It is not absolutely necessary but is preferred for the powder used to contain few or no comparatively coarse particles. In other words, the d90 is preferably not very much higher than the d50. The d90 is preferably not more than five times the d50 and particularly preferably not more than three times the d50.
If the powder used does not have this particle size, it is brought to this particle size prior to shaping. This can be carried out using any known comminution process. Particularly useful apparatuses for this purpose are ball mills or attritor mills into which the powder is usually introduced as a suspension in an inert suspension medium (for example water, alcohols, ethers or hydrocarbons). Preference is given to using alcohols, in particular C1-C4-alcohols (methanol, ethanol, propanol, isopropanol, butanol, sec-butanol, isobutanol, tert-butanol) as suspension medium. Attritor mills can achieve d50 values of about 0.5 microns. The most important parameter when using ball or attritor mills is the milling time. Milling is always continued until the desired fineness has been reached. If a mixture of compounds is used, joint milling can conveniently at the same time effect the intensive mixing necessary before shaping.
Shaping of the ion conductor or a mixture of substances from which it is prepared to produce the desired shape is carried out using known shaping methods, for example cold isostatic pressing, hot isostatic pressing, slip casting or tape casting. For this purpose, the powder is, if necessary after milling and if necessary after removal of suspension medium, subjected to the appropriate process. A preferred shaping process is cold isostatic pressing.

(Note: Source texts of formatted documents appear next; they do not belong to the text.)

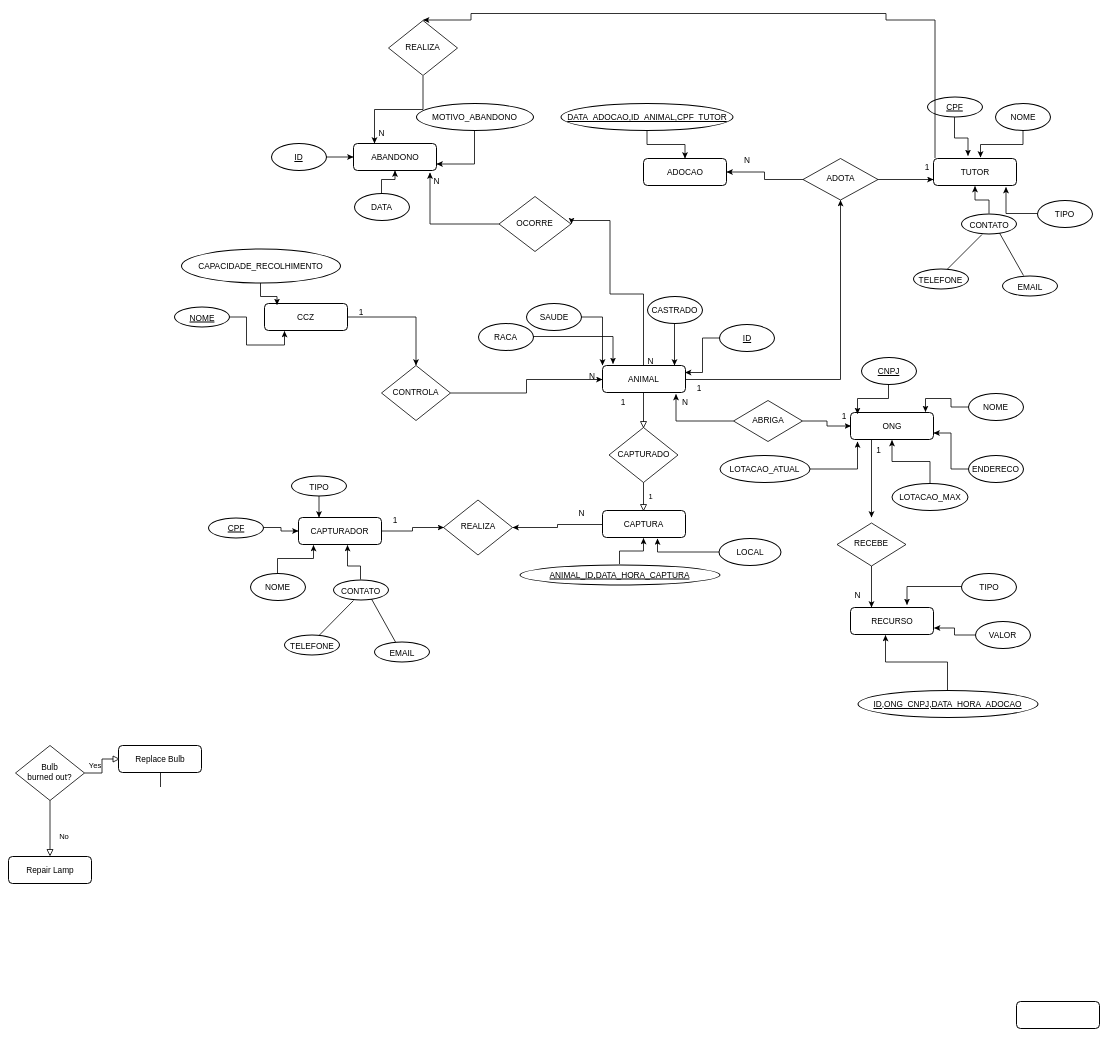
<!DOCTYPE html>
<html lang="pt">
<head>
<meta charset="utf-8">
<title>Diagrama entidade-relacionamento</title>
<style>
:root { --ink: #000; --paper: #fff; }
* { box-sizing: border-box; }
html, body { margin: 0; background: var(--paper); }
.diagram {
  position: relative; width: 1108px; height: 1037px; overflow: hidden;
  background: var(--paper); color: var(--ink);
  font: 8.3px/10px "Liberation Sans", Arial, sans-serif;
}
.entity, .attribute, .relation, .cardinality {
  position: absolute; left: var(--x); top: var(--y);
  transform: translate(-50%, -50%);
  display: flex; align-items: center; justify-content: center;
  text-align: center; white-space: nowrap;
}
.entity { width: 84px; height: 28px; border: 1px solid var(--ink); border-radius: 4.5px; }
.attribute { width: var(--w, 56px); height: var(--h, 28px); border: 1px solid var(--ink); border-radius: 50%; }
.small { --h: 21px; }
.key { text-decoration: underline; }
.choice { font-size: 7.6px; }
.lines { position: absolute; inset: 0; fill: none; stroke: var(--ink); stroke-width: 0.8; }
.solid { fill: var(--ink); }
.hollow { fill: var(--paper); }
.arrows path { marker-end: url(#arrow); }
.flows path { marker-end: url(#flow); }
</style>
</head>
<body>
<main class="diagram">

<section class="entities">
  <div class="entity" style="--x:395px;--y:157px">ABANDONO</div>
  <div class="entity" style="--x:685px;--y:172px">ADOCAO</div>
  <div class="entity" style="--x:975px;--y:172px">TUTOR</div>
  <div class="entity" style="--x:305.5px;--y:317px">CCZ</div>
  <div class="entity" style="--x:643.5px;--y:379px">ANIMAL</div>
  <div class="entity" style="--x:892px;--y:426px">ONG</div>
  <div class="entity" style="--x:339.5px;--y:531px">CAPTURADOR</div>
  <div class="entity" style="--x:643.5px;--y:524px">CAPTURA</div>
  <div class="entity" style="--x:892px;--y:621px">RECURSO</div>
  <div class="entity" style="--x:160px;--y:759px">Replace Bulb</div>
  <div class="entity" style="--x:50px;--y:869.5px">Repair Lamp</div>
  <div class="entity" style="--x:1058px;--y:1014.5px"></div>
</section>

<section class="attributes">
  <div class="attribute key" style="--x:298.5px;--y:157px">ID</div>
  <div class="attribute" style="--x:474.5px;--y:117px;--w:118px">MOTIVO_ABANDONO</div>
  <div class="attribute" style="--x:381.5px;--y:207px">DATA</div>
  <div class="attribute key" style="--x:647px;--y:117px;--w:173px">DATA_ADOCAO,ID_ANIMAL,CPF_TUTOR</div>
  <div class="attribute key small" style="--x:954.5px;--y:106.5px">CPF</div>
  <div class="attribute" style="--x:1023px;--y:117px">NOME</div>
  <div class="attribute" style="--x:1064.5px;--y:213.5px">TIPO</div>
  <div class="attribute small" style="--x:989px;--y:224px">CONTATO</div>
  <div class="attribute small" style="--x:940.5px;--y:279px">TELEFONE</div>
  <div class="attribute small" style="--x:1030px;--y:286px">EMAIL</div>
  <div class="attribute" style="--x:260.5px;--y:265.5px;--w:160px;--h:35px">CAPACIDADE_RECOLHIMENTO</div>
  <div class="attribute key small" style="--x:202px;--y:317px">NOME</div>
  <div class="attribute" style="--x:554px;--y:317px">SAUDE</div>
  <div class="attribute" style="--x:505.5px;--y:336.5px">RACA</div>
  <div class="attribute" style="--x:674.5px;--y:310px">CASTRADO</div>
  <div class="attribute key" style="--x:747px;--y:338px">ID</div>
  <div class="attribute key" style="--x:888.5px;--y:371px">CNPJ</div>
  <div class="attribute" style="--x:995.5px;--y:407px">NOME</div>
  <div class="attribute" style="--x:995.5px;--y:469px">ENDERECO</div>
  <div class="attribute" style="--x:930px;--y:496.5px;--w:77px">LOTACAO_MAX</div>
  <div class="attribute" style="--x:764.5px;--y:469px;--w:91px">LOTACAO_ATUAL</div>
  <div class="attribute small" style="--x:319px;--y:486px">TIPO</div>
  <div class="attribute key small" style="--x:236px;--y:527.5px">CPF</div>
  <div class="attribute" style="--x:277.5px;--y:586.5px">NOME</div>
  <div class="attribute small" style="--x:360.5px;--y:590px">CONTATO</div>
  <div class="attribute small" style="--x:312px;--y:645px">TELEFONE</div>
  <div class="attribute small" style="--x:402px;--y:652px">EMAIL</div>
  <div class="attribute key small" style="--x:619.5px;--y:574.5px;--w:201px">ANIMAL_ID,DATA_HORA_CAPTURA</div>
  <div class="attribute" style="--x:750px;--y:552px;--w:63px">LOCAL</div>
  <div class="attribute" style="--x:989px;--y:586.5px">TIPO</div>
  <div class="attribute" style="--x:1002.5px;--y:635px">VALOR</div>
  <div class="attribute key" style="--x:947.5px;--y:703.5px;--w:181px">ID,ONG_CNPJ,DATA_HORA_ADOCAO</div>
</section>

<svg class="lines" width="1108" height="1037" viewBox="0 0 1108 1037" aria-hidden="true">
  <defs>
    <marker id="arrow" markerUnits="userSpaceOnUse" markerWidth="8" markerHeight="8" refX="6" refY="3" orient="auto"><path class="solid" stroke="none" d="M0 0L6.5 3L0 6L1.5 3Z"/></marker>
    <marker id="flow" markerUnits="userSpaceOnUse" markerWidth="9" markerHeight="9" refX="6.5" refY="4" orient="auto"><path class="hollow" d="M1 1L7 4L1 7Z"/></marker>
    <polygon id="diamond" points="0,-27.5 34.5,0 0,27.5 -34.5,0"/>
  </defs>

  <g class="diamonds">
    <use href="#diamond" x="423" y="48"/>
    <polygon points="840.5,158.5 878,179.5 840.5,200 803,179.5"/>
    <polygon points="535,196.5 571,224 535,251.5 499,224"/>
    <use href="#diamond" x="416" y="393"/>
    <polygon points="768,400.5 802.5,421 768,441.5 733.5,421"/>
    <use href="#diamond" x="643.5" y="455"/>
    <use href="#diamond" x="478" y="527.5"/>
    <polygon points="871.5,523 906,544.5 871.5,566 837,544.5"/>
    <use href="#diamond" x="50" y="773"/>
  </g>

  <g class="arrows">
    <path d="M935 158V20H886V13.5H471V20H423.5"/>
    <path d="M423 76V109.5H374.5V143"/>
    <path d="M326 157H353"/>
    <path d="M474.5 131V164H437"/>
    <path d="M381.5 193V179.5H395V171"/>
    <path d="M499 224H430V173"/>
    <path d="M643.5 365V294H610V220.5H571.5V223.5"/>
    <path d="M647 131V144.5H685V158"/>
    <path d="M803 179.5H764.5V172H727"/>
    <path d="M878 179.5H933"/>
    <path d="M685 379.5H840.5V200.5"/>
    <path d="M954.5 117V138H968V155.5"/>
    <path d="M1023 131V144.5H980.5V157"/>
    <path d="M989 213.5V200H975V186.5"/>
    <path d="M1037 213.5H1006V187.5"/>
    <path d="M260.5 283V296.5H277V304.5"/>
    <path d="M229.5 317H246.5V345H284.5V331.5"/>
    <path d="M347 317H416V365"/>
    <path d="M450.5 393H526.5V379.5H602"/>
    <path d="M581.5 317H602.5V365"/>
    <path d="M533 336.5H613V363.5"/>
    <path d="M674.5 324V365"/>
    <path d="M719.5 338H702.5V372.5H685.5"/>
    <path d="M733.5 421H676V394.5"/>
    <path d="M802.5 421H827V426H850.5"/>
    <path d="M888.5 385V398.5H857.5V413.5"/>
    <path d="M968 407H951V398.5H925.5V411.5"/>
    <path d="M968 469H951V433H934"/>
    <path d="M930 483V461.5H892V440.5"/>
    <path d="M810 469H857.5V442"/>
    <path d="M871.5 440V517"/>
    <path d="M871.5 566V607"/>
    <path d="M961.5 586.5H907V604.5"/>
    <path d="M975 635H954.5V628H934.5"/>
    <path d="M947.5 690V662H885.5V635.5"/>
    <path d="M319 496V517"/>
    <path d="M263.5 527.5H281V531H298"/>
    <path d="M277.5 573V558.5H313.5V545.5"/>
    <path d="M360.5 579.5V566H347.5V545.5"/>
    <path d="M381 531H412.5V527.5H443.5"/>
    <path d="M602 524.5H557.5V527.5H513"/>
    <path d="M619.5 564V551H643.5V538.5"/>
    <path d="M719 552H657.5V539"/>
  </g>

  <g class="flows">
    <path d="M643.5 393V427"/>
    <path d="M643.5 482.5V510"/>
    <path d="M84.5 773H102V759H118.5"/>
    <path d="M50 800.5V855"/>
  </g>

  <g class="plain-links">
    <path d="M982 234.5L947.5 269M999.5 233L1023.5 275.5"/>
    <path d="M353.5 600.5L319.5 635M371.5 599L395.5 642"/>
    <path d="M160.5 773V787"/>
  </g>
</svg>

<section class="relations">
  <div class="relation" style="--x:422.5px;--y:47px">REALIZA</div>
  <div class="relation" style="--x:840.5px;--y:178px">ADOTA</div>
  <div class="relation" style="--x:534.5px;--y:223px">OCORRE</div>
  <div class="relation" style="--x:415.5px;--y:392px">CONTROLA</div>
  <div class="relation" style="--x:768px;--y:419.5px">ABRIGA</div>
  <div class="relation" style="--x:643.5px;--y:454px">CAPTURADO</div>
  <div class="relation" style="--x:478px;--y:526px">REALIZA</div>
  <div class="relation" style="--x:871px;--y:543px">RECEBE</div>
  <div class="relation" style="--x:49.5px;--y:772px">Bulb<br>burned out?</div>
</section>

<section class="cardinalities">
  <span class="cardinality" style="--x:381.5px;--y:133px">N</span>
  <span class="cardinality" style="--x:436.5px;--y:181px">N</span>
  <span class="cardinality" style="--x:747px;--y:160px">N</span>
  <span class="cardinality" style="--x:927px;--y:167px">1</span>
  <span class="cardinality" style="--x:361px;--y:312px">1</span>
  <span class="cardinality" style="--x:592px;--y:375.5px">N</span>
  <span class="cardinality" style="--x:650.5px;--y:360.5px">N</span>
  <span class="cardinality" style="--x:699px;--y:388px">1</span>
  <span class="cardinality" style="--x:623px;--y:402px">1</span>
  <span class="cardinality" style="--x:685px;--y:402px">N</span>
  <span class="cardinality" style="--x:844px;--y:416px">1</span>
  <span class="cardinality" style="--x:878.5px;--y:450px">1</span>
  <span class="cardinality choice" style="--x:650.5px;--y:496.5px">1</span>
  <span class="cardinality" style="--x:395px;--y:519.5px">1</span>
  <span class="cardinality" style="--x:581.5px;--y:512.5px">N</span>
  <span class="cardinality" style="--x:857.5px;--y:595px">N</span>
  <span class="cardinality choice" style="--x:95px;--y:766px">Yes</span>
  <span class="cardinality choice" style="--x:64px;--y:837px">No</span>
</section>

</main>
</body>
</html>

For this purpose, the powder is pressed in a mold under a pressure of generally at least 1000 bar, preferably at least 2000 bar and particularly preferably at least 3000 bar.

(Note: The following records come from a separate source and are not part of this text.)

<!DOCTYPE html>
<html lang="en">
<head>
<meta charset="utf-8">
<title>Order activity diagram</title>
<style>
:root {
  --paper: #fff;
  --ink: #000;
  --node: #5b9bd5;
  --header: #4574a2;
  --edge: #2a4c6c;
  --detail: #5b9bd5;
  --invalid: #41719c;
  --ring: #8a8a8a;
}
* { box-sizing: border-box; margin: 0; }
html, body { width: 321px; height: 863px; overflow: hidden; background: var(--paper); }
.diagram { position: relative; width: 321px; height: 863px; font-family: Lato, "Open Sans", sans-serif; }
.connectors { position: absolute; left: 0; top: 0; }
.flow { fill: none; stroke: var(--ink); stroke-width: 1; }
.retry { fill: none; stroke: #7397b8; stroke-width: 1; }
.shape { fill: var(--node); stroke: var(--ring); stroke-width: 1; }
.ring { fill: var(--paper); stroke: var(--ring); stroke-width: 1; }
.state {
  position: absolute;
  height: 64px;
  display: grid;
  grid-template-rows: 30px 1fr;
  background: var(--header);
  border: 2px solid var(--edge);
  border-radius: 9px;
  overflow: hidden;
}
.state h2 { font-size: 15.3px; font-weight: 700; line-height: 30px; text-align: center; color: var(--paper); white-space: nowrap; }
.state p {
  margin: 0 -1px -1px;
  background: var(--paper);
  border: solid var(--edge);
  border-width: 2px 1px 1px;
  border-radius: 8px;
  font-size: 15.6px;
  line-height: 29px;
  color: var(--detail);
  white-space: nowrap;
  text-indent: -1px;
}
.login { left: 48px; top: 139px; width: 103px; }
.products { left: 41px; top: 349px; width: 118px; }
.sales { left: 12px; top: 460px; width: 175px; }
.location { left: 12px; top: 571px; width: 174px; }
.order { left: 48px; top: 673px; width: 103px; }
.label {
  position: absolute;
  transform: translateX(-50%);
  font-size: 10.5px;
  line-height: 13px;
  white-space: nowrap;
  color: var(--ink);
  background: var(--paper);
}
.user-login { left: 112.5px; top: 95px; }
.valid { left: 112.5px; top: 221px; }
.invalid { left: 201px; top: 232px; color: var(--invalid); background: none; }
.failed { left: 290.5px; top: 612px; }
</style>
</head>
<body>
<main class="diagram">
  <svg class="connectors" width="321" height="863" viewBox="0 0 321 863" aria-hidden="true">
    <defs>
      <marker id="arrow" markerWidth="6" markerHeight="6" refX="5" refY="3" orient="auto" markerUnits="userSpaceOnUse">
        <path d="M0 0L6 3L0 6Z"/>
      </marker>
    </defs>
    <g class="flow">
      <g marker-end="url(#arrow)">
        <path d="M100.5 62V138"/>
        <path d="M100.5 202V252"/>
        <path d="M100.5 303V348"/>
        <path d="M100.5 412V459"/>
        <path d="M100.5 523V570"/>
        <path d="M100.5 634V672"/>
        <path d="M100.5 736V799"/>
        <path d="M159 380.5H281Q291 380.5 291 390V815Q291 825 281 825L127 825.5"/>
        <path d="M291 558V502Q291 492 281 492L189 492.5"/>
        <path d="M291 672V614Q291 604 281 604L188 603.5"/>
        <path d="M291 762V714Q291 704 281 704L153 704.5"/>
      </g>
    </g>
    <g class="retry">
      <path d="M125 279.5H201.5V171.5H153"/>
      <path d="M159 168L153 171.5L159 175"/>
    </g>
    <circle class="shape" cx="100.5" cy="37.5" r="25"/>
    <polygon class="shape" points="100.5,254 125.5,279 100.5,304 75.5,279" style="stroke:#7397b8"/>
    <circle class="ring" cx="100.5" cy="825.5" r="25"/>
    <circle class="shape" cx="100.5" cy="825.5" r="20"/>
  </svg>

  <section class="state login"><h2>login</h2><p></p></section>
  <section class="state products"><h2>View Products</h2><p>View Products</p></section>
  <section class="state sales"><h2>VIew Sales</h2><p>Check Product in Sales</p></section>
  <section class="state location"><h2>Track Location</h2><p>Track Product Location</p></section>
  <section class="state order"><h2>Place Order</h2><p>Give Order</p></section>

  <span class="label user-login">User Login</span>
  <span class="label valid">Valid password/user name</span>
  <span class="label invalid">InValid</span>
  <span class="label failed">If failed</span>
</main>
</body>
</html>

Subsequent to shaping or at the same time as shaping (for instance in the case of hot isostatic pressing), the ion conductor is fired to full density by heating (“heat treatment”, “calcination” or “sintering”) so as to produce the finished dividing wall of the electrolysis cell. If shaping has not been carried out using Li4−xSi1−xPxO4 in which x is at least 0.3 and not more than 0.7 itself, this ion conductor is also produced from the powder mixture used during sintering. Sintering is carried out by heating the shaped bodies to a temperature of generally at least 700° C., preferably at least 800° C. and particularly preferably at least 900° C. Sintering is continued until an ion conductor of the desired density is obtained at the temperature set. In general, the sintering temperature is held for at least 15 minutes, preferably at least 30 minutes and particularly preferably at least 1 hour. Sintering is generally complete after no more than 10 hours; sintering is preferably carried out for not more than 6 hours and particularly preferably for not more than 4 hours. On heating and cooling the shaped bodies to or from the sintering temperature, care has to be taken to ensure that temperature stresses do not cause cracks. The heating or cooling rate is therefore generally not more than 20° C./min, preferably not more than 10° C./min and particularly preferably not more than 5° C./min.

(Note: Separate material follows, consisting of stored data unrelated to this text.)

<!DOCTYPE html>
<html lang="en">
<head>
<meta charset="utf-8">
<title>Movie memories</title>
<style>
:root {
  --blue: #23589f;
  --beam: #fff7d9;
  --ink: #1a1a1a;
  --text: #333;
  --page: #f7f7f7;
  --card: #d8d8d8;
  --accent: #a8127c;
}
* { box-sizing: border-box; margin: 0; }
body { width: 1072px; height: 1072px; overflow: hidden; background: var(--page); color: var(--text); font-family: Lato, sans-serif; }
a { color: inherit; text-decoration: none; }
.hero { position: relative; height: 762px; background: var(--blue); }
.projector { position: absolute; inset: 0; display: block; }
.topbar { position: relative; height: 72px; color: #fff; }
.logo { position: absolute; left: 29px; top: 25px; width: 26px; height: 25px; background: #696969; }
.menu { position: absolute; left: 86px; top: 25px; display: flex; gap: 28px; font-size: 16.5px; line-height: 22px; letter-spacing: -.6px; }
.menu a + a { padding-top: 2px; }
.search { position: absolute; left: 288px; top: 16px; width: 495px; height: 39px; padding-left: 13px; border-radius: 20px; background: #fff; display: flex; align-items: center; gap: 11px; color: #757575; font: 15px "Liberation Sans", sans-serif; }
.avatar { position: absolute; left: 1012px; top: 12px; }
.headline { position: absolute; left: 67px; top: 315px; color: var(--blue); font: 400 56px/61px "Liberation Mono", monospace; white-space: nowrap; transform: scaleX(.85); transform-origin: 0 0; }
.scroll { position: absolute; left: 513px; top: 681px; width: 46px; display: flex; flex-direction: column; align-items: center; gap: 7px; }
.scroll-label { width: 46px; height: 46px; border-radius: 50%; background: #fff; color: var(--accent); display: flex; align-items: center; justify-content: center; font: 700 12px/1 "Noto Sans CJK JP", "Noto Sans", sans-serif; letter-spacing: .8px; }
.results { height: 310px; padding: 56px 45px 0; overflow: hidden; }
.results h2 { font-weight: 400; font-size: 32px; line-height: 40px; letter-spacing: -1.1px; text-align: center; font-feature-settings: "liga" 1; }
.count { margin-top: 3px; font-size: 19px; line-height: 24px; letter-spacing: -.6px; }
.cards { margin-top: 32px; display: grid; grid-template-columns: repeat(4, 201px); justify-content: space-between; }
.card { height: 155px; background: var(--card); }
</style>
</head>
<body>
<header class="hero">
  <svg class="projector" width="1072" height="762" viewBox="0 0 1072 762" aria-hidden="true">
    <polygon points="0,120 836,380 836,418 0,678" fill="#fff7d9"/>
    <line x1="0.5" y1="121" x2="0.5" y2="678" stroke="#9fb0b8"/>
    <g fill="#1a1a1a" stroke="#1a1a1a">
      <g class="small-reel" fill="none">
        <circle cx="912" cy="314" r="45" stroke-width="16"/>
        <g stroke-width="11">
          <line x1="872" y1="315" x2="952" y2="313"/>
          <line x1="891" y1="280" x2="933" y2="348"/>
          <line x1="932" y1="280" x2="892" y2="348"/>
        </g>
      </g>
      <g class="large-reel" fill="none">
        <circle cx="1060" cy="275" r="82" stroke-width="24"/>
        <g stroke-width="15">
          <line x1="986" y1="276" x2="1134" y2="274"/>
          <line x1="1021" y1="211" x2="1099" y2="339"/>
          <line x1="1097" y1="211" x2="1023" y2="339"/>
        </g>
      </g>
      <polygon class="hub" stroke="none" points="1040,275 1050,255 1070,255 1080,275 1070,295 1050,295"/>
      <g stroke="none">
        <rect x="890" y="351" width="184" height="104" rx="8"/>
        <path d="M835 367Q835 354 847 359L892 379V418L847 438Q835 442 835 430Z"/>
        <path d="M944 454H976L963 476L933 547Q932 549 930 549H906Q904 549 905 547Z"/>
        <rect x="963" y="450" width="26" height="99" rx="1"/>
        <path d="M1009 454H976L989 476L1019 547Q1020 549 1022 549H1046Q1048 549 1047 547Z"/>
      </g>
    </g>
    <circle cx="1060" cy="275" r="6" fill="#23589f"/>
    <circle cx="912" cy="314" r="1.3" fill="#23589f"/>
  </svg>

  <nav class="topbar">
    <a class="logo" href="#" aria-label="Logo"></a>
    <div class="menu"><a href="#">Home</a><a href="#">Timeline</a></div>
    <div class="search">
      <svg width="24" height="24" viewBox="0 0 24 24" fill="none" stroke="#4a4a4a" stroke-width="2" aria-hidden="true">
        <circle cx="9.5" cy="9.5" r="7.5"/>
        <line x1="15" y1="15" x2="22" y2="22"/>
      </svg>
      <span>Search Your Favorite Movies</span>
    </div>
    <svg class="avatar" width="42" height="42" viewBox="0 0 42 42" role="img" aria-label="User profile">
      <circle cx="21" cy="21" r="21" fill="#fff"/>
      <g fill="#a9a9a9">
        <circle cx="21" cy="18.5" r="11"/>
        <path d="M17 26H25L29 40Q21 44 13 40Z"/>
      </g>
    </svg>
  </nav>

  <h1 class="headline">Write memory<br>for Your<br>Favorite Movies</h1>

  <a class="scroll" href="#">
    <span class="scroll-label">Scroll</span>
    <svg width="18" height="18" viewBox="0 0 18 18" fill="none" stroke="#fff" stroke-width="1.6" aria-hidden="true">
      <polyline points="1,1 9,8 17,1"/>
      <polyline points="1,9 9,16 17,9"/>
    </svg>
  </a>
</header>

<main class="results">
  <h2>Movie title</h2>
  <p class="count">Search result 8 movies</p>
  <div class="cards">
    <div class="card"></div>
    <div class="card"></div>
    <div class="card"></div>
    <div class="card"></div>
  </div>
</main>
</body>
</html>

Lithium ion conductors which have a high density and cracking resistance and are very suitable for lithium production can be produced in this way.